Head teacher Tony bows out after 31 years at same primary school
Published on: 01 Aug 2016
PUPILS have bid a fond farewell to their head teacher who has retired after 31 years.
Downend born Tony Phillips started at Chester Park Junior School in Fishponds as a newly qualified teacher in 1985 after graduating with a teaching degree from the old Bristol Polytechnic.
He was promoted to deputy head and, in 2006, was appointed headteacher, a role in which he has remained in ever since.
Mr Phillips, 57, is affectionately known by pupils for his colourful ties which have become somewhat of a trademark.
"I started taking an interest in the ties I wore because children used to like it if I wore different kinds of ties," he said.
"It grew to the point that when children left the school they would give me a tie. My collection grew and we even began to use them as a resource for maths.
"When I had been at the school for 25 years I went to a celebration assembly and unbeknown to me each of the children were wearing one of my ties. I now have enough ties to wear a different one every day of the year!
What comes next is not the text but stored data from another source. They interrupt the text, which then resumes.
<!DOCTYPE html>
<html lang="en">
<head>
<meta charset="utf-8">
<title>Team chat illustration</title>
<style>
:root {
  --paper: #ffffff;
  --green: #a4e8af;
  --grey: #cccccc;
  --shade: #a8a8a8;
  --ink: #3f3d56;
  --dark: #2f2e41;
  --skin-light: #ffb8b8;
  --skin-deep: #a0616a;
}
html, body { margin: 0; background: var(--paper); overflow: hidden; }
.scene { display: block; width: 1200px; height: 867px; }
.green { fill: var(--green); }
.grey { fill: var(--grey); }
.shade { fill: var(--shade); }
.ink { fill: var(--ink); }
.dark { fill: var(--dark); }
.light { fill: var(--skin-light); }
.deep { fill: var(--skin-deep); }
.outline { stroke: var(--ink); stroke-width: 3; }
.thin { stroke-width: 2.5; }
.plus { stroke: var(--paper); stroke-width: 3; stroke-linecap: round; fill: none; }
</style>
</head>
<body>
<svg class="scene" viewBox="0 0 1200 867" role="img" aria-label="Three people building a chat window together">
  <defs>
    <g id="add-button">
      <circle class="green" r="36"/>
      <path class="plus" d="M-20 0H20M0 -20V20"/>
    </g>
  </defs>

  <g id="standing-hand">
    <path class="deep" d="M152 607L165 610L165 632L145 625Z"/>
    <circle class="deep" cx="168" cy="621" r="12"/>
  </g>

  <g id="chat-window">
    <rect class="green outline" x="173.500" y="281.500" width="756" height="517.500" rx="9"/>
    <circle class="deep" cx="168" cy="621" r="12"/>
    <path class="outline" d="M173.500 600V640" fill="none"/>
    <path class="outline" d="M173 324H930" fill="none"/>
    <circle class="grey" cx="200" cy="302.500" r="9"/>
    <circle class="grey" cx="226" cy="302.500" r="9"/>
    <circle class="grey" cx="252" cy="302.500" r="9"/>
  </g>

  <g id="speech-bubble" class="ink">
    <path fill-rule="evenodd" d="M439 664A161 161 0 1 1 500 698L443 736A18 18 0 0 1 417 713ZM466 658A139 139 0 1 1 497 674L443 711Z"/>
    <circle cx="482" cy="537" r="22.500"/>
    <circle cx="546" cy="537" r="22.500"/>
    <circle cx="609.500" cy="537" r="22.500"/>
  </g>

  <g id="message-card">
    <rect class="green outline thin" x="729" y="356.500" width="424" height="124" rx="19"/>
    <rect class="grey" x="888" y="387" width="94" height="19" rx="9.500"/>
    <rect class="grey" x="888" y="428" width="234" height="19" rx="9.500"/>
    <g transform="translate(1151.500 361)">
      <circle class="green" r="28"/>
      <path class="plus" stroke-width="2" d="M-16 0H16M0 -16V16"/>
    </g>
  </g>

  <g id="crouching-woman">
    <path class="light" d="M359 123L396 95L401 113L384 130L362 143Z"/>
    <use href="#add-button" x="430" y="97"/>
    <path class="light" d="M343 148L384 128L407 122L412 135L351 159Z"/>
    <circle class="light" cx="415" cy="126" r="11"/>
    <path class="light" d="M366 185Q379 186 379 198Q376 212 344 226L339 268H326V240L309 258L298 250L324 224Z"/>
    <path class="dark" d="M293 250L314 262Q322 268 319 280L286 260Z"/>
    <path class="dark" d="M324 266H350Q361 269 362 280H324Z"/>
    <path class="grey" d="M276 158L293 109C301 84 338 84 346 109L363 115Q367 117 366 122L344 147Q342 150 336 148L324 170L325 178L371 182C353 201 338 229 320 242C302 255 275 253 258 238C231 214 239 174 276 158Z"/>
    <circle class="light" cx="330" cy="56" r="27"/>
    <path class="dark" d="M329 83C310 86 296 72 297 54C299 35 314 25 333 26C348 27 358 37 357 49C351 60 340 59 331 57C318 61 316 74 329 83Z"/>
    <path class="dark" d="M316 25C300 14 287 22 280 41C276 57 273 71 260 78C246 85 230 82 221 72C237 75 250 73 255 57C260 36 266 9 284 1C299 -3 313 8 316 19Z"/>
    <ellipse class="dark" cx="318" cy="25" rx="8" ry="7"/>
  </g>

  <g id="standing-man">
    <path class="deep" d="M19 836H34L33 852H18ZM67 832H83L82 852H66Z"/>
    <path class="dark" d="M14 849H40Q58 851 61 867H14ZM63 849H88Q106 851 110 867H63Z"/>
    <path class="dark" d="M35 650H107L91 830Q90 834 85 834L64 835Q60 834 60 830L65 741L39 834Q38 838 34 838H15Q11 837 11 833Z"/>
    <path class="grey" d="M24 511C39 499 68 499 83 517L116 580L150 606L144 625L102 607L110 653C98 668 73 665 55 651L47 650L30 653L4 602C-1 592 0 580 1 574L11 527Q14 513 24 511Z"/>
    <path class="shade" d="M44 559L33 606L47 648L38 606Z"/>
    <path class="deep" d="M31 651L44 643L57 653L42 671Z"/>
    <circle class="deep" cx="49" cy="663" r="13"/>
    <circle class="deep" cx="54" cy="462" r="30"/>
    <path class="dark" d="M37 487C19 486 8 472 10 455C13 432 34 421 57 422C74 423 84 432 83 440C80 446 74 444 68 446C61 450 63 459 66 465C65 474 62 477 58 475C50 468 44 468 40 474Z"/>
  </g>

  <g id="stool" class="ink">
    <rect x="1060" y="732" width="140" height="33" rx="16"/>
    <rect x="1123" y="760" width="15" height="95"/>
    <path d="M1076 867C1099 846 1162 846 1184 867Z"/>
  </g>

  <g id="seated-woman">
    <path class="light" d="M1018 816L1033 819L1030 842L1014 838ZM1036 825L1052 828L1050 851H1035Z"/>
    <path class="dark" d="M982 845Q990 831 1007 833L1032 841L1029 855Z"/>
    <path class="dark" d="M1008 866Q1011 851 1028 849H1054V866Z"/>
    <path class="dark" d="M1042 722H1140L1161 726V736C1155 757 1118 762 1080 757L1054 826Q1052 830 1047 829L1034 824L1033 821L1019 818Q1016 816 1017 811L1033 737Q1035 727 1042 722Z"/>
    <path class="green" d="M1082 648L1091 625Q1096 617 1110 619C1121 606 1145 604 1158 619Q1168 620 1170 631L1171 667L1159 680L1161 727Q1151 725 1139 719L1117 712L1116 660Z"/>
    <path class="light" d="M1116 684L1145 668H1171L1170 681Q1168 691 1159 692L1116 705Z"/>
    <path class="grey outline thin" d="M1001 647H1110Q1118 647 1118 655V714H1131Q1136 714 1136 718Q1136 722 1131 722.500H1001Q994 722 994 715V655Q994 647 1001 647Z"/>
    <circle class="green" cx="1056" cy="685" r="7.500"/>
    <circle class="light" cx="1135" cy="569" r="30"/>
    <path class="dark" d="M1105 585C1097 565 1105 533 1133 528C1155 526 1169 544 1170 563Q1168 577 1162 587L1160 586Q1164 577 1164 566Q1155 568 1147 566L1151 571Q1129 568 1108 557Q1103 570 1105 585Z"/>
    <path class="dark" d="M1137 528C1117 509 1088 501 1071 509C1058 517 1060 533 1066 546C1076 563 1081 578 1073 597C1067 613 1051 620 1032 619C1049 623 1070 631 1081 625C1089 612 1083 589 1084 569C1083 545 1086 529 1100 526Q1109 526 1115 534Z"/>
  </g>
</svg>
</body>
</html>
I've got a chest with eight drawers just for my ties!"
The school held numerous celebrations to mark Mr Phillips' retirement including a tea party with pupils and parents and a gathering of friends, governors and current and ex-colleagues.
He was also presented with an unusual 24-hour one-hand watch, pen and glass ornament, a copy of the striking inuksuk statue in Chester Park's playground.
During a special assembly on the Thursday before the end of term, children and staff surprised him by making and wearing cardboard ties in the primary colours of each year group.
Mr Phillips will look back at his time at the school with fond memories, particularly as he met his wife Hilary there.
He said: "Hilary was a teacher at the infant school next door and due to building work her class had to be put into the juniors so that's how we met and got to know each other. The rest is history!"
According to Mr Phillips, who has two step-children, Jenny, 39, and Sally, 37, and four grandchildren aged 10, eight, two and seven-months, his career hasn't all been plain sailing.
"The most challenging thing has been the issues around the new build and the difficulties of getting it sorted as well as trying to teach and run a school. The changes in expectations of inspections has also been quite challenging as well as the changing education climate.
"The thing that remains the most constant is that children are children and they stay the same no matter what happens. I will miss them because I think the children of Fishponds are really rather special, which is why I've stayed here for so long.
"I will also miss the fact that we have such a fantastic team. All the people I work with are really brilliant and I'm sure that will carry on after I'm gone."
Mr Phillips has spent the lead up to his retirement reminiscing about his career.
"The diversity of the population in the school has been the thing which has changed the most over the 31 years," he said.
"It's been a complete joy to have so many different children from so many different backgrounds. That's helped to really enrich the school because it's the diversity of cultures which allows us to have such an interesting and exciting place for children to learn."
Mr Phillips has remained faithful to the area he was born and bred in.
"I now live about 100 yards from where I was born in Downend and about 50 yards from where I grew up - so I haven't moved very far in all those years!" he said.
Mr Phillips' spare time will now be taken up with art as his passion is painting, travelling and spending more time with grandchildren.
"Hilary and I will be looking after our grandchildren and taking them to their school in the mornings - the difference will be I won't be staying there all day!"